It was just enough to keep him going. Barely.
Rescued 700 miles northeast of Honolulu by a British-flagged cargo ship last month, Sin, a former Press Democrat copy editor, was near death.
His emaciated form was down from 145 pounds to about 89. He was dangerously dehydrated.
"I couldn't even talk at that point," Sin, 53, said last week, two days after flying north from Panama and making his way to Santa Rosa. "I couldn't tell them who I was. The only thing I was able to ask - and I don't know why - was, 'Where are we?'"
The answer was about 2,000 miles from his departure point of San Francisco Bay and aboard the M.V. Clementine, a 600-foot freighter hauling sand to Florida, nonstop from Japan.
Sin had been at sea for 100 days, having set out for Hawaii and a new life.

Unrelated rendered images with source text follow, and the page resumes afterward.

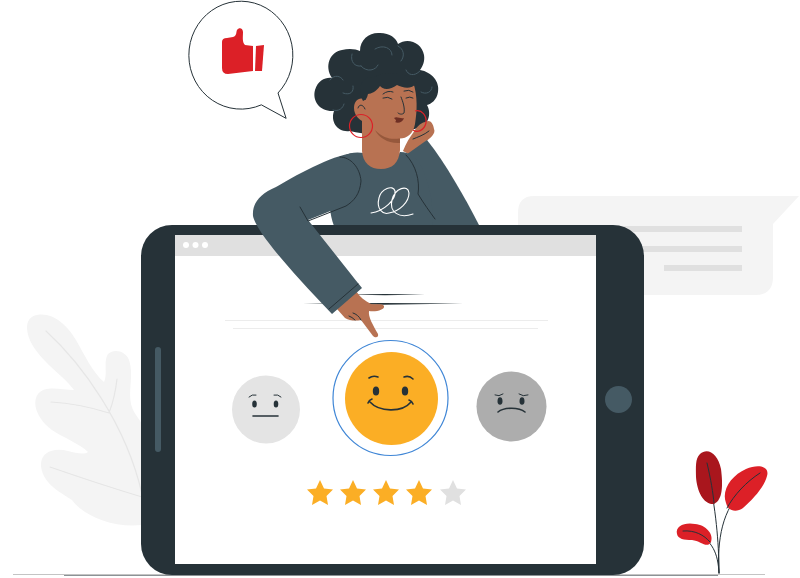
<!DOCTYPE html>
<html lang="en">
<head>
<meta charset="utf-8">
<title>Customer feedback illustration</title>
<style>
:root {
  --ink: #263238;
  --slate: #455a64;
  --red: #dc2027;
  --red-dark: #a9161d;
  --amber: #fbae25;
  --skin: #b87252;
  --skin-shade: #96583c;
  --mist: #f4f4f4;
  --mist-line: #e6e6e6;
  --grey: #e0e0e0;
  --grey-dark: #adadad;
  --blue: #3f86d6;
  --white: #ffffff;
}
html, body { margin: 0; background: var(--white); overflow: hidden; }
svg { display: block; width: 800px; height: 578px; }
.ink { fill: var(--ink); }
.slate { fill: var(--slate); }
.red { fill: var(--red); }
.amber { fill: var(--amber); }
.skin { fill: var(--skin); }
.mist { fill: var(--mist); }
.grey { fill: var(--grey); }
.white { fill: var(--white); }
.line { fill: none; stroke: var(--ink); stroke-width: 1; stroke-linecap: round; stroke-linejoin: round; }
.vein { fill: none; stroke: var(--mist-line); stroke-width: 1.2; stroke-linecap: round; }
.feature { fill: none; stroke: var(--ink); stroke-width: 1.6; stroke-linecap: round; }
.curl { fill: none; stroke: var(--slate); stroke-width: 1; stroke-linecap: round; }
.hoop { fill: none; stroke: var(--red); stroke-width: 1.2; }
</style>
</head>
<body>
<svg viewBox="0 0 800 578" role="img" aria-label="A woman leaning over a tablet and choosing the happy face on a rating screen">
  <defs>
    <path id="star" d="M0-13 L4-4.500 L13-3.500 L6.500 3 L8 12 L0 7.500 L-8 12 L-6.500 3 L-13-3.500 L-4-4.500 Z"/>
  </defs>

  <g id="background-leaf">
    <path class="mist" d="M142 525 C112 528 84 516 72 500 C60 492 43 484 41 466 C40 452 54 447 68 451 C76 453 84 455 88 452 C80 444 64 438 52 430 C38 420 31 404 38 394 C46 385 60 390 74 390 C66 378 44 364 33 346 C24 331 25 317 37 315 C53 312 67 325 76 340 C84 354 93 373 104 382 C108 374 103 362 108 354 C114 348 126 351 129 360 C134 374 128 390 131 404 C134 416 142 420 144 430 Z"/>
    <path class="vein" d="M46 331 C82 364 126 424 142 494 M109 413 C114 400 116 388 117 379 M109 413 C90 407 70 403 51 402 M142 497 C112 488 76 476 50 467"/>
  </g>

  <g id="background-message">
    <path class="mist" d="M534 196 H799 L773 224 V277 Q773 295 755 295 H534 Q518 295 518 279 V213 Q518 196 534 196 Z"/>
    <g class="grey">
      <rect x="620" y="226" width="122" height="6"/>
      <rect x="620" y="246" width="122" height="6"/>
      <rect x="664" y="265" width="78" height="6"/>
    </g>
  </g>

  <g id="ground">
    <rect x="13" y="574" width="752" height="1" fill="#c4c4c4"/>
    <rect x="64" y="575" width="654" height="1" fill="#8c9295"/>
  </g>

  <g id="plant">
    <path class="line" d="M719 573 C719 550 717 515 709 478 M719 573 C717 540 722 509 744 489 M719 573 C718 554 713 540 694 532"/>
    <path d="M700 454 C708 447 718 454 721 469 C723 485 723 500 714 504 C704 505 697 492 696 477 C696 467 695 459 700 454 Z" fill="var(--red-dark)"/>
    <path class="red" d="M726 503 C721 490 732 475 746 469 C758 464 770 466 767 476 C764 488 752 500 743 508 C736 513 728 511 726 503 Z"/>
    <path class="red" d="M677 534 C675 526 685 522 695 524 C706 525 714 534 711 542 C707 549 701 541 692 540 C684 540 678 539 677 534 Z"/>
    <path class="line" d="M707 463 C711 480 713 493 714 503 M760 473 C746 482 734 495 727 508 M683 531 C695 530 704 535 710 542"/>
  </g>

  <g id="thumbs-up-bubble">
    <path class="white" d="M261 105 A52 54 0 1 1 278 93 L286 118 Z"/>
    <path class="line" d="M261 105 A52 54 0 1 1 278 93 L286 118 Z" stroke-width="1.2"/>
    <path class="red" d="M222 42 Q222 38 227 38 L233 37 C237 36 236 32 237 30 C239 27 243 28 243 32 C243 37 242 42 245 45 L253 46 V71 L228 74 Q222 74 222 68 Z"/>
    <polygon class="red" points="256,46 264,45 262,71 255,71"/>
  </g>

  <g id="woman">
    <path id="back-hair" class="ink" d="M350 131 C338 133 330 122 334 111 C320 112 312 101 315 90 C318 80 326 77 332 78 C324 66 330 52 342 50 C349 48 356 49 360 51 C360 39 370 32 380 33 C390 33 396 38 398 44 C408 37 422 43 424 55 C425 61 423 66 420 70 C432 72 440 82 438 92 C437 100 431 104 427 105 C432 114 428 126 418 128 C400 134 368 136 350 131 Z"/>

    <g id="supporting-arm">
      <path class="skin" d="M403 151 C406 143 410 137 413 133 C416 128 420 123 425 122 C430 119 433 123 434 129 C436 133 431 138 425 142 L414 157 Z"/>
      <path class="line" d="M413 139 C418 137 424 135 429 131" stroke="var(--skin-shade)"/>
      <path class="slate" d="M403 157 L427 140 C446 164 464 196 479 225 H424 Z"/>
    </g>

    <path id="sweater" class="slate" d="M334 226 C326 202 328 176 343 156 C350 152 358 152 364 153 C374 170 391 170 400 152 C410 152 418 158 422 168 C430 186 434 206 432 226 Z"/>
    <path class="line" d="M406 155 C416 165 420 181 418 194 C424 204 430 212 435 219"/>
    <path id="neck" class="skin" d="M362 116 L400 126 L400 150 C399 163 392 169 381 169 C370 169 363 163 362 151 Z"/>
    <path d="M375 130 C384 139 393 140 400 138 V143 C389 144 379 138 375 130 Z" fill="var(--skin-shade)"/>
    <path id="face" class="skin" d="M366 88 C378 81 398 80 413 82 C418 96 417 112 415 124 C413 136 404 140 396 138 C386 137 377 130 372 121 C363 125 354 117 354 108 C354 100 360 96 366 100 Z"/>
    <path id="fringe" class="ink" d="M363 101 C357 88 361 76 374 77 C386 70 409 72 417 83 C410 91 402 87 397 85 C389 91 382 89 380 86 C377 91 371 94 368 94 C367 98 366 100 363 101 Z"/>
    <path class="line" d="M358 108 C359 104 363 104 365 109" stroke="var(--skin-shade)"/>
    <path class="line" d="M383 94 Q388 90 393 92 M404 91 Q409 89 413 92 M383 98 Q388 96 392 99 M406 98 Q410 96 413 98" stroke-width="1.4"/>
    <path class="line" d="M401 97 C403 102 405 108 404 113 C402 115 399 114 398 113"/>
    <path d="M394 118 C397 116 400 119 404 118 C403 122 398 124 395 122 C397 121 396 120 394 118 Z" fill="#6e2f24"/>
    <path class="curl" d="M330 80 C334 74 341 76 343 80 M352 54 C350 62 355 67 361 66 M361 66 C367 73 376 70 378 65 M398 46 C404 49 405 56 401 61 M420 71 C414 77 408 75 406 70 M333 110 C339 112 343 108 344 104 M343 93 C351 96 354 91 353 86 M421 92 C426 95 432 92 432 87 M375 49 C383 44 392 48 392 55"/>
    <circle class="hoop" cx="361" cy="126" r="11.500"/>
    <path class="hoop" d="M415 111 C422 109 427 116 426 123 C424 131 417 133 413 130"/>
    <path id="sweater-loop" d="M371 213 C384 211 396 200 395 191 C393 184 381 189 379 198 C376 209 383 215 389 213 C400 211 409 202 409 193 C408 184 395 188 392 200 C389 212 399 219 413 214" fill="none" stroke="var(--white)" stroke-width="1.1" stroke-linecap="round"/>
  </g>

  <g id="tablet">
    <rect class="ink" x="141" y="225" width="503" height="350" rx="31"/>
    <rect class="slate" x="155" y="347" width="6" height="105" rx="3"/>
    <circle class="slate" cx="618.500" cy="399.500" r="13.500"/>
    <rect class="white" x="175" y="235" width="421" height="329"/>
    <rect class="grey" x="175" y="235" width="421" height="21"/>
    <g class="white">
      <circle cx="186" cy="245" r="3"/>
      <circle cx="195.500" cy="245" r="3"/>
      <circle cx="205" cy="245" r="3"/>
    </g>
  </g>

  <g id="heading-lines">
    <polygon class="ink" points="345,294.500 385,294 425,294.500 385,295.300"/>
    <polygon class="ink" points="303,303.500 383,303 463,303.500 383,304.700"/>
    <rect x="225" y="320" width="323" height="1" fill="#ececec"/>
    <rect x="233" y="328" width="305" height="1" fill="#ececec"/>
  </g>

  <g id="neutral-face">
    <circle cx="266" cy="409.500" r="34" fill="#e4e4e4"/>
    <g class="ink">
      <ellipse cx="254.500" cy="404" rx="2.300" ry="3.600"/>
      <ellipse cx="276" cy="404" rx="2.300" ry="3.600"/>
    </g>
    <path class="feature" d="M253 416 H278"/>
    <path class="line" d="M249 397 Q252 394 256 395 M274 395 Q278 394 281 397"/>
  </g>

  <g id="happy-face">
    <circle cx="390.500" cy="398" r="57.500" fill="var(--white)" stroke="var(--blue)" stroke-width="1.200"/>
    <circle class="amber" cx="391.500" cy="398.500" r="46.500"/>
    <g class="ink">
      <ellipse cx="376" cy="391" rx="3.200" ry="4.600"/>
      <ellipse cx="405" cy="391" rx="3.200" ry="4.600"/>
    </g>
    <path class="feature" d="M370 402 C379 412 402 413 411 402 M368 403 Q369 400 372 399 M409 400 Q412 401 413 404"/>
    <path class="feature" d="M369 378 Q373 375 378 377 M404 377 Q409 375 413 379"/>
  </g>

  <g id="sad-face">
    <circle cx="511.500" cy="406.500" r="35" fill="var(--grey-dark)"/>
    <g class="ink">
      <ellipse cx="500" cy="401" rx="2.500" ry="3.800"/>
      <ellipse cx="522" cy="401" rx="2.500" ry="3.800"/>
    </g>
    <path class="feature" d="M498 412 C504 407 519 407 525 412"/>
    <path class="line" d="M495 395 Q499 397 503 394 M519 394 Q523 397 528 395" stroke-width="1.3"/>
  </g>

  <g id="star-rating">
    <g class="amber">
      <use href="#star" x="320" y="493"/>
      <use href="#star" x="353" y="493"/>
      <use href="#star" x="386" y="493"/>
      <use href="#star" x="419" y="493"/>
    </g>
    <use class="grey" href="#star" x="453" y="493"/>
  </g>

  <g id="pointing-arm">
    <path class="skin" d="M337 309 L356 291 C360 297 365 301 371 304 C376 305 382 303 384 306 C385 310 376 312 369 311 C368 317 373 325 378 334 C379 338 375 338 373 336 L361 320 C356 321 350 321 345 318 Z"/>
    <path class="line" d="M361 320 C359 316 356 314 353 313 M355 320 Q352 317 349 316" stroke="var(--skin-shade)"/>
    <path class="slate" d="M358 153 C336 153 302 172 276 187 C260 194 252 203 253 216 C256 230 282 262 332 314 L362 288 C346 268 324 240 308 220 L348 204 C360 198 363 181 358 153 Z"/>
    <path class="line" d="M340 157 C351 157 360 168 361 181 C360 194 354 201 346 206 L308 221 L300 207 M329 309 L358 284"/>
  </g>
</svg>
</body>
</html>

But stormy seas swamped his batteries and weakened the mast on his 30-foot Islander until, barely a week into his voyage, it simply fell over, taking the radio antenna attached to it.
Sin considers his rescue three months later - adrift in the Pacific, surrounded by hundreds of miles of empty sea - "a minor miracle."
He had no working radio or signaling beacon onboard his boat, the Accent. He hadn't shared the details of his trip with anyone, so no one knew he was in trouble. He didn't have the proper tackle for ocean fishing.
Sin, so frail in the last days of his journey that he left his sleeping bag only to bail out the boat for maybe an hour each day, said he remembers hearing the Clementine's blaring horn but didn't trust his ears.
"Strange things happen when you're out at sea and you're alone," Sin said, recalling how he sometimes awakened to the smell of fresh donuts or heard the gentle steps of nonexistent cats.
But seeing the huge ship out his porthole, he knew he somehow had to get on deck before its captain turned the boat around, thinking no one was aboard.
Sin had reason to be fearful. He'd encountered a different freighter about two weeks earlier. It made a wide turn in his direction, then acknowledged his boat with a blow of its horn and just kept going.
On both occasions, Sin managed to crawl on deck and set off emergency flares. On Feb. 21, he fired his last three, and the Clementine crew noticed.
Using a harness, they hauled Sin up the side of the ship. Sailors salvaged a suitcase and three other bags from the Accent, recovering Sin's digital camera and his passport.
Everything else Sin owned was left behind.
All that remained of his food stores were a few bouillon cubes and some water.
The Clementine dropped him off in Panama 12 days later and about 25 pounds heavier from a diet long on scrambled eggs and mashed potatoes. Back in Sonoma County, still trying to regain his strength and figure out his next move, Sin says he never planned to return.